Data entries
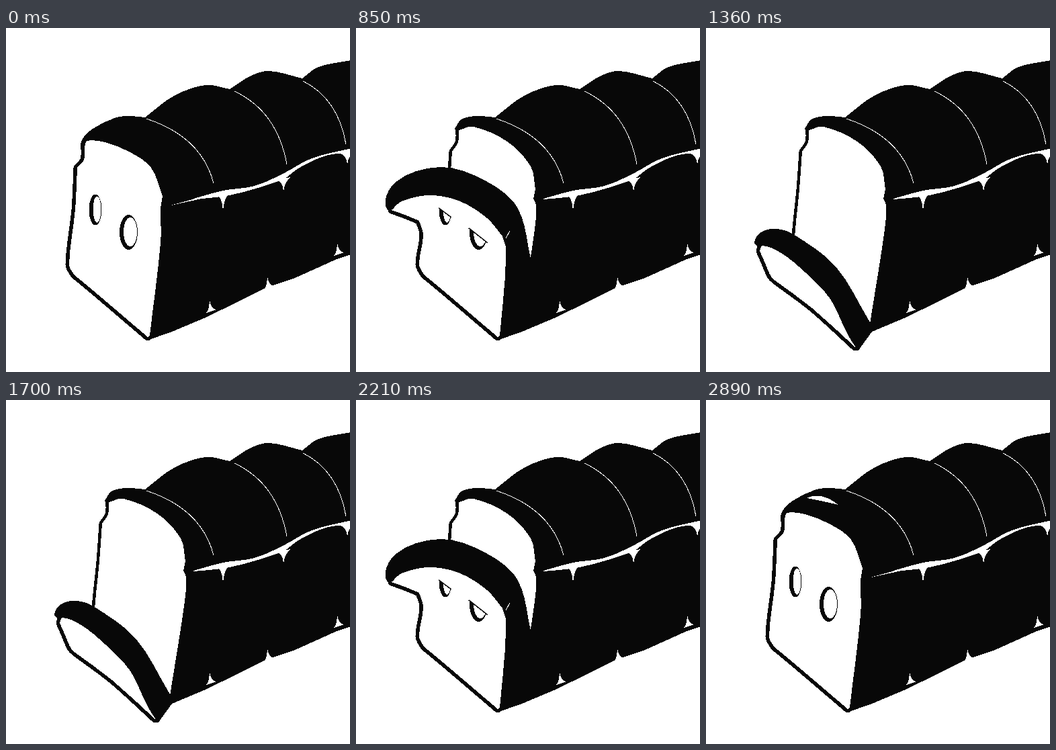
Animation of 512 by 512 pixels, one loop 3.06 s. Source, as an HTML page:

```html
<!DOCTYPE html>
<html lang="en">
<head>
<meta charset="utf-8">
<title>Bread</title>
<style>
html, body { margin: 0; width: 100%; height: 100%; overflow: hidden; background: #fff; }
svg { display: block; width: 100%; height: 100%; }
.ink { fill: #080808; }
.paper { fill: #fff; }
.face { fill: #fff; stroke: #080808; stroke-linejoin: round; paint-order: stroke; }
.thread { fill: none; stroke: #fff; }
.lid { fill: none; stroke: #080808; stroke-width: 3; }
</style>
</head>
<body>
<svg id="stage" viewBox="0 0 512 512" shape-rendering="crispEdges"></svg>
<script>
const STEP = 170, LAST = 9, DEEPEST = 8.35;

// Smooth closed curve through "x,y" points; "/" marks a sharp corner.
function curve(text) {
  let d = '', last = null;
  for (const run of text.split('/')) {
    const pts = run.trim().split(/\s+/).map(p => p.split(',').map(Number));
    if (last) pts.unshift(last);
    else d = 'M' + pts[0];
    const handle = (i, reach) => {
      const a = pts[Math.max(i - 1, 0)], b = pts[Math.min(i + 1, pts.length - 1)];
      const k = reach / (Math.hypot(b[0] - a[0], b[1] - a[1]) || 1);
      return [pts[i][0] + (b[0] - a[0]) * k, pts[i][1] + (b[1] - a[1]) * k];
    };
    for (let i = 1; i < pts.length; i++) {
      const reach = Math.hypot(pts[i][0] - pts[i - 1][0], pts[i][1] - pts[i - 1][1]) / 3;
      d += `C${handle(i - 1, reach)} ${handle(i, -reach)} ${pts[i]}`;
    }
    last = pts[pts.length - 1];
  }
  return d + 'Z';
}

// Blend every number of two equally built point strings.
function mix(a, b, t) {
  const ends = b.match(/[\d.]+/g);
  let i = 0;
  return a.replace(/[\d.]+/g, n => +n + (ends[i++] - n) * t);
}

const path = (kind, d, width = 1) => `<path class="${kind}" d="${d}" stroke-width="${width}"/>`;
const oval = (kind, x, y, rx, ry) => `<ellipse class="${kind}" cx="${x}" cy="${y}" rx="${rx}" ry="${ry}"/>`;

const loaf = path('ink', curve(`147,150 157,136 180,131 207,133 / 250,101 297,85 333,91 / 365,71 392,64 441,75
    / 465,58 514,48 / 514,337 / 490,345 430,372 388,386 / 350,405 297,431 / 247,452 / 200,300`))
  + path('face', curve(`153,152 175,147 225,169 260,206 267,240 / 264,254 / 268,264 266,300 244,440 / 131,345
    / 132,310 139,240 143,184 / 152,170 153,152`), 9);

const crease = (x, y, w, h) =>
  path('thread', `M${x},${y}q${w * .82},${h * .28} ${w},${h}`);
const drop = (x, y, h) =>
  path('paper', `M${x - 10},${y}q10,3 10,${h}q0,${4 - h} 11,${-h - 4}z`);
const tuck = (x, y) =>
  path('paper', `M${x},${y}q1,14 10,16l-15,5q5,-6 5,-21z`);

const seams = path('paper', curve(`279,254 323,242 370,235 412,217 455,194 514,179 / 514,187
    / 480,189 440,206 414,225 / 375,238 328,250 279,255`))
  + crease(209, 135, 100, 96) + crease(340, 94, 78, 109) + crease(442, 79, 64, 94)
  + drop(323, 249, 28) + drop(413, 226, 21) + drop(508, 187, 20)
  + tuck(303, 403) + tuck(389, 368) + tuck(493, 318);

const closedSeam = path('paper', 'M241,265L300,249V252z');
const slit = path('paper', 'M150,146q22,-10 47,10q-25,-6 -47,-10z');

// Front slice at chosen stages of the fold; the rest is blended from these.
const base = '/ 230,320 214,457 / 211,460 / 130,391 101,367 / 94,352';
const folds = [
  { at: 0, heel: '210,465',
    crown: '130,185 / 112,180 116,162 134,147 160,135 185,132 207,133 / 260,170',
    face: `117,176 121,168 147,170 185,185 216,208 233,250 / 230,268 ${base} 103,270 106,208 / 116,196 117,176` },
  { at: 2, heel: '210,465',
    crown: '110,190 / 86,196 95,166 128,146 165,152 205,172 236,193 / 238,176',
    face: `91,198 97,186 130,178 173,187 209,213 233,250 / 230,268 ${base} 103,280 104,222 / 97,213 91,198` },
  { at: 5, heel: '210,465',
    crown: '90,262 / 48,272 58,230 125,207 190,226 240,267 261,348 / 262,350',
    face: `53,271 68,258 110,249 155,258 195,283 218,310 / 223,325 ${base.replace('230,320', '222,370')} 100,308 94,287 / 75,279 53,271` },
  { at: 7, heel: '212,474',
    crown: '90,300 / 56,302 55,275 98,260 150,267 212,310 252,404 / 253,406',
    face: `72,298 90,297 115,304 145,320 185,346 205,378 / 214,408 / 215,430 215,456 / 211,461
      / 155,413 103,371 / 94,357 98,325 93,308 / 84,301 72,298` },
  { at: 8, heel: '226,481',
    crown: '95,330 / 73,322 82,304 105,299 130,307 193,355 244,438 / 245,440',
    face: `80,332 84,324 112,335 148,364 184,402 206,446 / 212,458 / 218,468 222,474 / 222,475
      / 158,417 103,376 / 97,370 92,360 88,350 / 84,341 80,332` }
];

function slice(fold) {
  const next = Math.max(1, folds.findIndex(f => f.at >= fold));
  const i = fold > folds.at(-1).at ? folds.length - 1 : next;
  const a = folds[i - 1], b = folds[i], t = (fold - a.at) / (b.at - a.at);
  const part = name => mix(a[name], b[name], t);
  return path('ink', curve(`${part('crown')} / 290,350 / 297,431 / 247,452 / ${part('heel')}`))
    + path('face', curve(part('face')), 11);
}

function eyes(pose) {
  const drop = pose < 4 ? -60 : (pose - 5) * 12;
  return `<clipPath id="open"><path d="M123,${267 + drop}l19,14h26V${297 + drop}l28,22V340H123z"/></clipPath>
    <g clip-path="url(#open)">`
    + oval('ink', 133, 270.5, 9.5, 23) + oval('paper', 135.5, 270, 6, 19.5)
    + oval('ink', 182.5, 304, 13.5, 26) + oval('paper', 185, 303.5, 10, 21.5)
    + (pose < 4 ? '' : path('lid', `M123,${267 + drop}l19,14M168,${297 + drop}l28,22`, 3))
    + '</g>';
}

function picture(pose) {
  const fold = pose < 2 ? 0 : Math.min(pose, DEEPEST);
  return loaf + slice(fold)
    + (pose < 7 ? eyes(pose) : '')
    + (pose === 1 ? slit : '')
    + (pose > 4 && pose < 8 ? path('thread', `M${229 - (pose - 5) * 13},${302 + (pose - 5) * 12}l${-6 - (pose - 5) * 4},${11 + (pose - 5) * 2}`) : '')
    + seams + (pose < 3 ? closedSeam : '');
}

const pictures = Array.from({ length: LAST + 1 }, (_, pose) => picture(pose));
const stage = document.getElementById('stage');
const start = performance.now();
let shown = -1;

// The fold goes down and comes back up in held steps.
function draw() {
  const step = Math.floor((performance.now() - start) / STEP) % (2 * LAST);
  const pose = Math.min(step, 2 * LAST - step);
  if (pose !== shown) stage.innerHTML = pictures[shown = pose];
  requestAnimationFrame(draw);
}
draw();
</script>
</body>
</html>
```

---

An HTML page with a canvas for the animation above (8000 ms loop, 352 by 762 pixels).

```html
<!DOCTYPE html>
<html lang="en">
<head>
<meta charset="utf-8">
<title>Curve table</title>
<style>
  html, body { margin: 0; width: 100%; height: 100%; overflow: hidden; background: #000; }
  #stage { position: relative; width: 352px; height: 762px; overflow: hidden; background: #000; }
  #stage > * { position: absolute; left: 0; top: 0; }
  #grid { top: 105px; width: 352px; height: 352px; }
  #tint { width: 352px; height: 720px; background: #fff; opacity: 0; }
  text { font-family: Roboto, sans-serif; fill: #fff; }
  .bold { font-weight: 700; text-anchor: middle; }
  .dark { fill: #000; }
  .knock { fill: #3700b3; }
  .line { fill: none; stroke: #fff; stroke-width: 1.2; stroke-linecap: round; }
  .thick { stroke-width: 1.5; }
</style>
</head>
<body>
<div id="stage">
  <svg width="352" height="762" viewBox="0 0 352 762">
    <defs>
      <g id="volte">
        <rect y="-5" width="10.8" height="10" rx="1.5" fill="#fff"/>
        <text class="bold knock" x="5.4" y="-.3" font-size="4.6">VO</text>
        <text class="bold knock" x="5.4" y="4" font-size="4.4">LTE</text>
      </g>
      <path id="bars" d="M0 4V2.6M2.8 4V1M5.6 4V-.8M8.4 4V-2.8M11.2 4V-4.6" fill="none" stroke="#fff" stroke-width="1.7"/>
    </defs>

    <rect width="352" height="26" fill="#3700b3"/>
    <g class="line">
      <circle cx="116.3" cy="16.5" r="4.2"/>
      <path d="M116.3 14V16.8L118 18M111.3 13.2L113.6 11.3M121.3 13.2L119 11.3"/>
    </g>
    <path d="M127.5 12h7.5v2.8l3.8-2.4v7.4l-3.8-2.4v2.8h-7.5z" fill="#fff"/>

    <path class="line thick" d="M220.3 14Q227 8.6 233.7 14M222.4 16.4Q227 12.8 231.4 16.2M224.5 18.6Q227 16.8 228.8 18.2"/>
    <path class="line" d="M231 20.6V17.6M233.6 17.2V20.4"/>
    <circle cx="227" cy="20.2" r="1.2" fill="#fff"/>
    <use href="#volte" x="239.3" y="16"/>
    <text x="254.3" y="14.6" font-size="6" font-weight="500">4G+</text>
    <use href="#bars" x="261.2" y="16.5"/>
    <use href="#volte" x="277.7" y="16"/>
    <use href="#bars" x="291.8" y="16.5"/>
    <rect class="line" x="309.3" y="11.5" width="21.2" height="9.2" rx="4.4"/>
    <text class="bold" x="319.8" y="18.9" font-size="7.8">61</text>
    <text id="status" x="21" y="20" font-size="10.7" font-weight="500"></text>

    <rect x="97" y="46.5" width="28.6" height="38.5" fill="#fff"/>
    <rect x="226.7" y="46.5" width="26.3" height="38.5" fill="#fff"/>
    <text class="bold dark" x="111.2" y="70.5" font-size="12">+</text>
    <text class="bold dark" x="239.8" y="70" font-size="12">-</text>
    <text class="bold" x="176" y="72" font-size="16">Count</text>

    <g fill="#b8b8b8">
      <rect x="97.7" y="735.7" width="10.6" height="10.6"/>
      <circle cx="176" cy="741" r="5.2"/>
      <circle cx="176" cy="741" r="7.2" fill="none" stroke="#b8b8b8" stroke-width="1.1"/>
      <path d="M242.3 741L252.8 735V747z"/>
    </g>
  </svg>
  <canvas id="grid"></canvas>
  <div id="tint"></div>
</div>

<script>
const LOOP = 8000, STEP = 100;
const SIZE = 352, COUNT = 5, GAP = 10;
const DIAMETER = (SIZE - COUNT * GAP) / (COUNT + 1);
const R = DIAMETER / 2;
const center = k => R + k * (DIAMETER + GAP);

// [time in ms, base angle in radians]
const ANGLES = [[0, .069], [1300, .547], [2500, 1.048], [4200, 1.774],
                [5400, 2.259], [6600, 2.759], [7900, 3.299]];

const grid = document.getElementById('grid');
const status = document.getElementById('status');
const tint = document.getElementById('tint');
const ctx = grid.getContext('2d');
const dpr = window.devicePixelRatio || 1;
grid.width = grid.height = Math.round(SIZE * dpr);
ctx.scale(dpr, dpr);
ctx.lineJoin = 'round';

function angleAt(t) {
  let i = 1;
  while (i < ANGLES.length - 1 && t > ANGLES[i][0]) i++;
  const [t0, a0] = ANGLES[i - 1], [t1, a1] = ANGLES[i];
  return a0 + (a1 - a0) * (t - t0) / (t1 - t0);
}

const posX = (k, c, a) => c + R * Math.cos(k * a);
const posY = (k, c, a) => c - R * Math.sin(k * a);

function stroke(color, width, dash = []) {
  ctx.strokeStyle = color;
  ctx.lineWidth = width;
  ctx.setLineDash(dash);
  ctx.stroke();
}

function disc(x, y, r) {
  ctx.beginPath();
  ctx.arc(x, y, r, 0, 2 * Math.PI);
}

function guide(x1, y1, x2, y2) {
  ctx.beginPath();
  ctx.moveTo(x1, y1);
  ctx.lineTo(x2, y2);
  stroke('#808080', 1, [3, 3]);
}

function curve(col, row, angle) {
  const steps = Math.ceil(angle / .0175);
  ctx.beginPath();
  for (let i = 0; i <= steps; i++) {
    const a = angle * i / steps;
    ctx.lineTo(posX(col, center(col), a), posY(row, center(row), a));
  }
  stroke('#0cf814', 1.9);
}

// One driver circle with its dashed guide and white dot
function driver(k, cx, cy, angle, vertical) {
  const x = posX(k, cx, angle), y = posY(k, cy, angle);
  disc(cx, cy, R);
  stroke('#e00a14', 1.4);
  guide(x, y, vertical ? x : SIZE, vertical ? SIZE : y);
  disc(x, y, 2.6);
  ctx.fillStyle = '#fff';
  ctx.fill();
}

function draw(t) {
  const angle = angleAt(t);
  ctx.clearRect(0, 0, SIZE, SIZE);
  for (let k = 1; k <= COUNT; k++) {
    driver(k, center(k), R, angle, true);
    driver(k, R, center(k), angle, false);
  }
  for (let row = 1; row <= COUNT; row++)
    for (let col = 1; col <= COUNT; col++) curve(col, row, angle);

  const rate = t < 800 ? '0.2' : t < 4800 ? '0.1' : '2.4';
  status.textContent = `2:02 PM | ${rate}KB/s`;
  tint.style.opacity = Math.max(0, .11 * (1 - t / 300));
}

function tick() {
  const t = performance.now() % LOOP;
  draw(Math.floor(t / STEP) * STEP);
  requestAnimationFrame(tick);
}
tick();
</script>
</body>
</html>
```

Task requirements ▸ In the records above, which lines hold the string "font"? Copy each one.

Answer space ▸
  text { font-family: Roboto, sans-serif; fill: #fff; }
  .bold { font-weight: 700; text-anchor: middle; }
        <text class="bold knock" x="5.4" y="-.3" font-size="4.6">VO</text>
        <text class="bold knock" x="5.4" y="4" font-size="4.4">LTE</text>
    <text x="254.3" y="14.6" font-size="6" font-weight="500">4G+</text>
    <text class="bold" x="319.8" y="18.9" font-size="7.8">61</text>
    <text id="status" x="21" y="20" font-size="10.7" font-weight="500"></text>
    <text class="bold dark" x="111.2" y="70.5" font-size="12">+</text>
    <text class="bold dark" x="239.8" y="70" font-size="12">-</text>
    <text class="bold" x="176" y="72" font-size="16">Count</text>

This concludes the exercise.